Scientific classification edit
Domain: Eukaryota
Kingdom: Plantae
Clade: Tracheophytes
Clade: Angiosperms
Clade: Eudicots
Clade: Rosids
Order: Brassicales
Family: Brassicaceae
Genus: Brassica
Species:

Green manure

Vegetable growers sometimes grow mustard as a green manure. Its main purpose is to act as a mulch, covering the soil to suppress weeds between crops. If grown as a green manure, the mustard plants are cut down at the base when sufficiently grown, and left to wither on the surface,

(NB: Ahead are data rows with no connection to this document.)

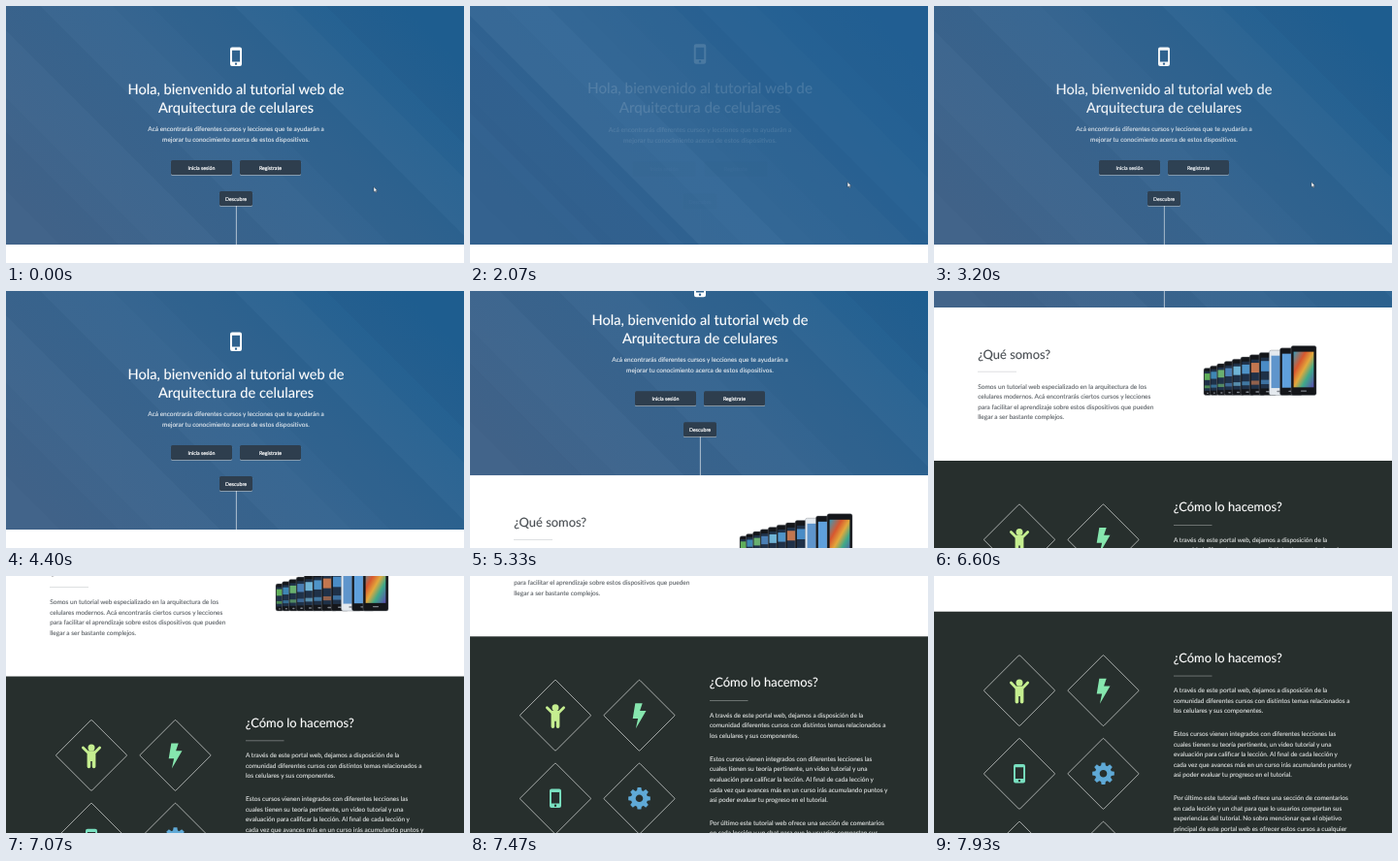
Write an HTML page that moves like this. It is 472 px wide and 265 px high and loops after 8000 ms.

```html
<!DOCTYPE html>
<html lang="es">
<head>
<meta charset="utf-8">
<title>Arquitectura de celulares</title>
<style>
  html, body { margin: 0; width: 100%; height: 100%; overflow: hidden; background: #fff; }
  svg { display: block; width: 472px; height: 265px; }
  text { font-family: Lato, "Open Sans", sans-serif; text-rendering: geometricPrecision; white-space: pre; }
</style>
</head>
<body>
<svg id="stage" viewBox="0 0 472 265">
  <defs>
    <linearGradient id="sky" x1="0" y1="0.75" x2="1" y2="0.25">
      <stop offset="0" stop-color="#42648a"/>
      <stop offset="0.5" stop-color="#366590"/>
      <stop offset="1" stop-color="#1f6092"/>
    </linearGradient>
    <linearGradient id="wall" x1="0" y1="0" x2="1" y2="1">
      <stop offset="0" stop-color="#3a9ab8"/>
      <stop offset="0.3" stop-color="#d8572f"/>
      <stop offset="0.5" stop-color="#e3a83c"/>
      <stop offset="0.7" stop-color="#3fa98a"/>
      <stop offset="1" stop-color="#5a4bb0"/>
    </linearGradient>
    <clipPath id="head"><rect width="472" height="246"/></clipPath>
    <path id="mobile" fill-rule="evenodd" d="M-4-9.8h8a2 2 0 0 1 2 2v15.6a2 2 0 0 1-2 2h-8a2 2 0 0 1-2-2v-15.6a2 2 0 0 1 2-2zM-4.1-6.4v11.6h8.2v-11.6zM0 6.2a1.2 1.2 0 0 0 0 2.4a1.2 1.2 0 0 0 0-2.4z"/>
  </defs>
  <g id="page">
    <g clip-path="url(#head)">
      <rect width="472" height="246" fill="url(#sky)"/>
      <g id="stripes"></g>
      <g id="haze"></g>
    </g>
    <g id="hero" fill="#fff"></g>
    <g id="about"></g>
    <g id="how"></g>
  </g>
  <path id="cursor" d="M0 0v5.2l1.2-1 .8 1.8.9-.4-.8-1.7h1.6z" fill="#fff" stroke="#1c2a38" stroke-width=".4"/>
</svg>
<script>
const $ = id => document.getElementById(id);

function add(parent, tag, attrs, label) {
  const el = document.createElementNS('http://www.w3.org/2000/svg', tag);
  for (const key in attrs) el.setAttribute(key, attrs[key]);
  if (label) el.textContent = label;
  parent.append(el);
  return el;
}

// A hairline stroke gives the text its slightly heavy look
function lines(parent, list, x, y, size, step, attrs) {
  list.forEach((line, i) => add(parent, 'text', {
    x, y: y + i * step, 'font-size': size, stroke: attrs.fill, 'stroke-width': .12, ...attrs
  }, line));
}

// Diagonal bands: left edge at the top, width, fill
function band(parent, x, w, fill) {
  add(parent, 'path', { d: `M${x} 0h${w}l246 246h${-w}z`, fill });
}

const dark = a => `rgba(18,44,84,${a})`, light = a => `rgba(150,190,215,${a})`;
[[-190, 60, dark(.03)], [-95, 70, light(.02)], [-25, 60, dark(.03)], [35, 75, light(.02)],
 [150, 85, dark(.03)], [235, 60, light(.03)], [330, 150, dark(.04)]]
  .forEach(b => band($('stripes'), ...b));
add($('haze'), 'rect', { width: 472, height: 246, fill: '#256194', opacity: .45 });
[[-110, 70, dark(.04)], [-10, 90, light(.08)], [80, 130, light(.03)]]
  .forEach(b => band($('haze'), ...b));

// Hero
const hero = $('hero'), mid = { 'text-anchor': 'middle', fill: '#fff' };
const intro = add(hero, 'g', {}), actions = add(hero, 'g', {});
add(intro, 'use', { href: '#mobile', x: 237, y: 52.2 });
lines(intro, ['Hola, bienvenido al tutorial web de', 'Arquitectura de celulares'],
  237, 90.7, 14.65, 19.5, mid);
lines(intro, ['Acá encontrarás diferentes cursos y lecciones que te ayudarán a',
  'mejorar tu conocimiento acerca de estos dispositivos.'],
  237, 129.3, 6.5, 10.6, { ...mid, opacity: .85 });

function button(x, y, w, label) {
  add(actions, 'rect', { x, y: y + .7, width: w, height: 15, rx: 1.5, fill: '#a3b0bb' });
  add(actions, 'rect', { x, y, width: w, height: 15, rx: 1.5, fill: '#2e3e4e' });
  lines(actions, [label], x + w / 2, y + 9.5, 5.25, 0, { ...mid, 'stroke-width': .2 });
}
button(170, 159, 63, 'Inicia sesión');
button(241, 159, 63, 'Registrate');
button(220, 191, 34, 'Descubre');
add(actions, 'rect', { x: 236.9, y: 206, width: .8, height: 40, opacity: .75 });

// About
const about = $('about');
lines(about, ['¿Qué somos?'], 45.3, 298.8, 12.9, 0, { fill: '#484d52' });
add(about, 'rect', { x: 45, y: 311.8, width: 40, height: .7, fill: '#cfd2d4' });
lines(about, ['Somos un tutorial web especializado en la arquitectura de los',
  'celulares modernos. Acá encontrarás ciertos cursos y lecciones',
  'para facilitar el aprendizaje sobre estos dispositivos que pueden',
  'llegar a ser bastante complejos.'], 45.3, 329.5, 6.53, 10.6, { fill: '#62676c' });

const screens = ['#5fae5a', '#3f86b4', '#69b06f', '#4a7fb5', '#6fb4d6', '#4f94c8',
  '#c2764f', '#4a8cc6', '#5f95cc', '#5fa0dc', 'url(#wall)'];
screens.forEach((fill, i) => {
  const p = i / 10, x = 278 + 62 * p + 28 * p * p, h = 28 + 23 * p, w = 8 + 6 * p + 12 * p * p;
  const y = 336.5 - h, white = i === 8, whole = i > 7;
  const left = x + w * .1, top = y + h * .12, wide = w * .8;
  add(about, 'rect', { x, y, width: w, height: h, rx: 2, fill: white ? '#e4e9ee' : '#14161a',
    stroke: '#7b8087', 'stroke-width': .4 });
  add(about, 'rect', { x: left, y: top, width: wide, height: h * .72, fill: whole ? fill : '#1f3148' });
  if (!whole) {
    add(about, 'rect', { x: left, y: top + h * .08, width: wide, height: h * .24, fill });
    add(about, 'rect', { x: left, y: top + h * .52, width: wide, height: h * .1, fill, opacity: .7 });
  }
  add(about, 'rect', { x: x + w * .38, y: y + h * .9, width: w * .24, height: 1.4, rx: .7, fill: '#7d828a' });
});

// How
const how = $('how');
add(how, 'rect', { y: 404, width: 472, height: 300, fill: '#272f2d' });
for (const y of [485.4, 571.2, 657]) for (const x of [88, 174.5])
  add(how, 'rect', { x: -26, y: -26, width: 52, height: 52, rx: 1, fill: 'none', stroke: '#d5d8d7',
    'stroke-width': .7, transform: `translate(${x} ${y}) rotate(45)` });

const child = add(how, 'g', { transform: 'translate(88 486)', fill: '#c5ee90' });
add(child, 'circle', { cy: -8.6, r: 3.5 });
add(child, 'path', { d: 'M-8.6-8.6L-3.8-3.8H3.8L8.6-8.6', fill: 'none', stroke: '#c5ee90',
  'stroke-width': 2.8, 'stroke-linecap': 'round', 'stroke-linejoin': 'round' });
add(child, 'path', { d: 'M-4.4-4.6h8.8v15.6a1.7 1.7 0 0 1-3.6 0v-5.6h-1.6v5.6a1.7 1.7 0 0 1-3.6 0z' });
add(how, 'path', { transform: 'translate(174.5 486)', fill: '#86e6ae',
  d: 'M-4.2-13h7.4l-2.6 7.8h6.4L-3.6 13l2.2-10.2h-5.4z' });
add(how, 'use', { href: '#mobile', x: 88, y: 571, fill: '#79e0c0' });
const cog = add(how, 'g', { transform: 'translate(174.5 571)', fill: '#5fa9d6' });
for (let a = 0; a < 360; a += 45)
  add(cog, 'path', { d: 'M-2.6-7l.7-4.3h3.8l.7 4.3z', transform: `rotate(${a})` });
add(cog, 'circle', { r: 6.2, fill: 'none', stroke: '#5fa9d6', 'stroke-width': 4.8 });

lines(how, ['¿Cómo lo hacemos?'], 246.8, 456, 12.95, 0, { fill: '#fff' });
add(how, 'rect', { x: 247, y: 470, width: 39.5, height: .7, fill: '#8b908f' });
const copy = [
  ['A través de este portal web, dejamos a disposición de la',
   'comunidad diferentes cursos con distintos temas relacionados a',
   'los celulares y sus componentes.'],
  ['Estos cursos vienen integrados con diferentes lecciones las',
   'cuales tienen su teoría pertinente, un video tutorial y una',
   'evaluación para calificar la lección. Al final de cada lección y',
   'cada vez que avances más en un curso irás acumulando puntos y',
   'asi poder evaluar tu progreso en el tutorial.'],
  ['Por último este tutorial web ofrece una sección de comentarios',
   'en cada lección y un chat para que lo usuarios compartan sus',
   'experiencias del tutorial. No sobra mencionar que el objetivo',
   'principal de este portal web es ofrecer estos cursos a cualquier']
];
[487.6, 532.6, 598.4].forEach((y, i) =>
  lines(how, copy[i], 247, y, 6.53, 10.55, { fill: '#d9dcdb' }));

// Motion
const LOOP = 8000, STEP = 1000 / 15, RELOAD = 930;
const clamp = x => Math.min(1, Math.max(0, x));

// cubic-bezier(.25, .1, .25, 1)
function ease(x) {
  x = clamp(x);
  let lo = 0, hi = 1, u = x;
  const curve = (a, b) => 3 * (1 - u) * (1 - u) * u * a + 3 * (1 - u) * u * u * b + u * u * u;
  for (let i = 0; i < 20; i++) {
    u = (lo + hi) / 2;
    if (curve(.25, .25) < x) lo = u; else hi = u;
  }
  return curve(.1, 1);
}

// Piecewise-linear track of [time, value] pairs
function track(keys, t) {
  const i = keys.findIndex(k => k[0] > t);
  if (i === 0) return keys[0][1];
  if (i < 0) return keys[keys.length - 1][1];
  const [t0, a] = keys[i - 1], [t1, b] = keys[i];
  return a + (b - a) * (t - t0) / (t1 - t0);
}

const scroll = [[4800, 0], [4930, 4], [5070, 20], [5330, 55.4], [6130, 157], [7070, 301], [7400, 338], [7930, 367.3]];
const cursorX = [[1730, 379], [1930, 393], [2070, 389], [3500, 389], [4200, 453], [4330, 474]];
const cursorY = [[1730, 186.5], [2070, 181.5], [3500, 181.5], [4200, 224], [4330, 236]];
const haze = [[RELOAD - 70, 0], [1070, 1], [2070, 1], [2470, 0]];

function draw(t) {
  $('page').setAttribute('transform', `translate(0 ${-track(scroll, t)})`);
  const loaded = t < RELOAD - 5;
  const scale = loaded ? 1 : 1.05 - .05 * ease((t - 1830) / 1500);
  hero.setAttribute('transform', `translate(237 120) scale(${scale}) translate(-237 -120)`);
  intro.setAttribute('opacity', loaded ? 1 : ease((t - 1820) / 2000));
  actions.setAttribute('opacity', loaded ? 1 : ease((t - 2030) / 1800));
  $('haze').setAttribute('opacity', track(haze, t));
  $('cursor').setAttribute('transform', `translate(${track(cursorX, t)} ${track(cursorY, t)})`);
  $('cursor').setAttribute('visibility', t < 4260 ? 'visible' : 'hidden');
}

function tick() {
  const t = performance.now() % LOOP;
  draw(Math.floor((t + 4) / STEP) % 120 * STEP);
  requestAnimationFrame(tick);
}
tick();
</script>
</body>
</html>
```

Vegetable growers sometimes grow mustard as a green manure. Its main purpose is to act as a mulch, covering the soil to suppress weeds between crops. If grown as a green manure, the mustard plants are cut down at the base when sufficiently grown, and left to wither on the surface, continuing to act as a mulch until the next crop is due for sowing, when the mustard is dug in. In the UK, mustard sown in summer and autumn is cut down starting in October. April sowings can be cut down in June, keeping the ground clear for summer-sown crops.[10] One of the disadvantages of using mustard as a green manure is its propensity to harbor club root.

Phytoremediation

This mustard p

This mustard plant is used in phytoremediation to remove heavy metals, such as lead, from the soil in hazardous waste sites because it has a higher tolerance for these substances and stores the heavy metals in its cells.[11] In particular, Brassica juncea was particularly effective at removing cadmium from soil.[12] The process of removing heavy metals ends when the plant is harvested and properly discarded. Phytoremediation has been shown to be cheaper and easier than traditional methods for heavy metal reduction in soils.[13] In addition, it has the effect of reducing soil erosion, reducing cross-site contamination.[11]

See also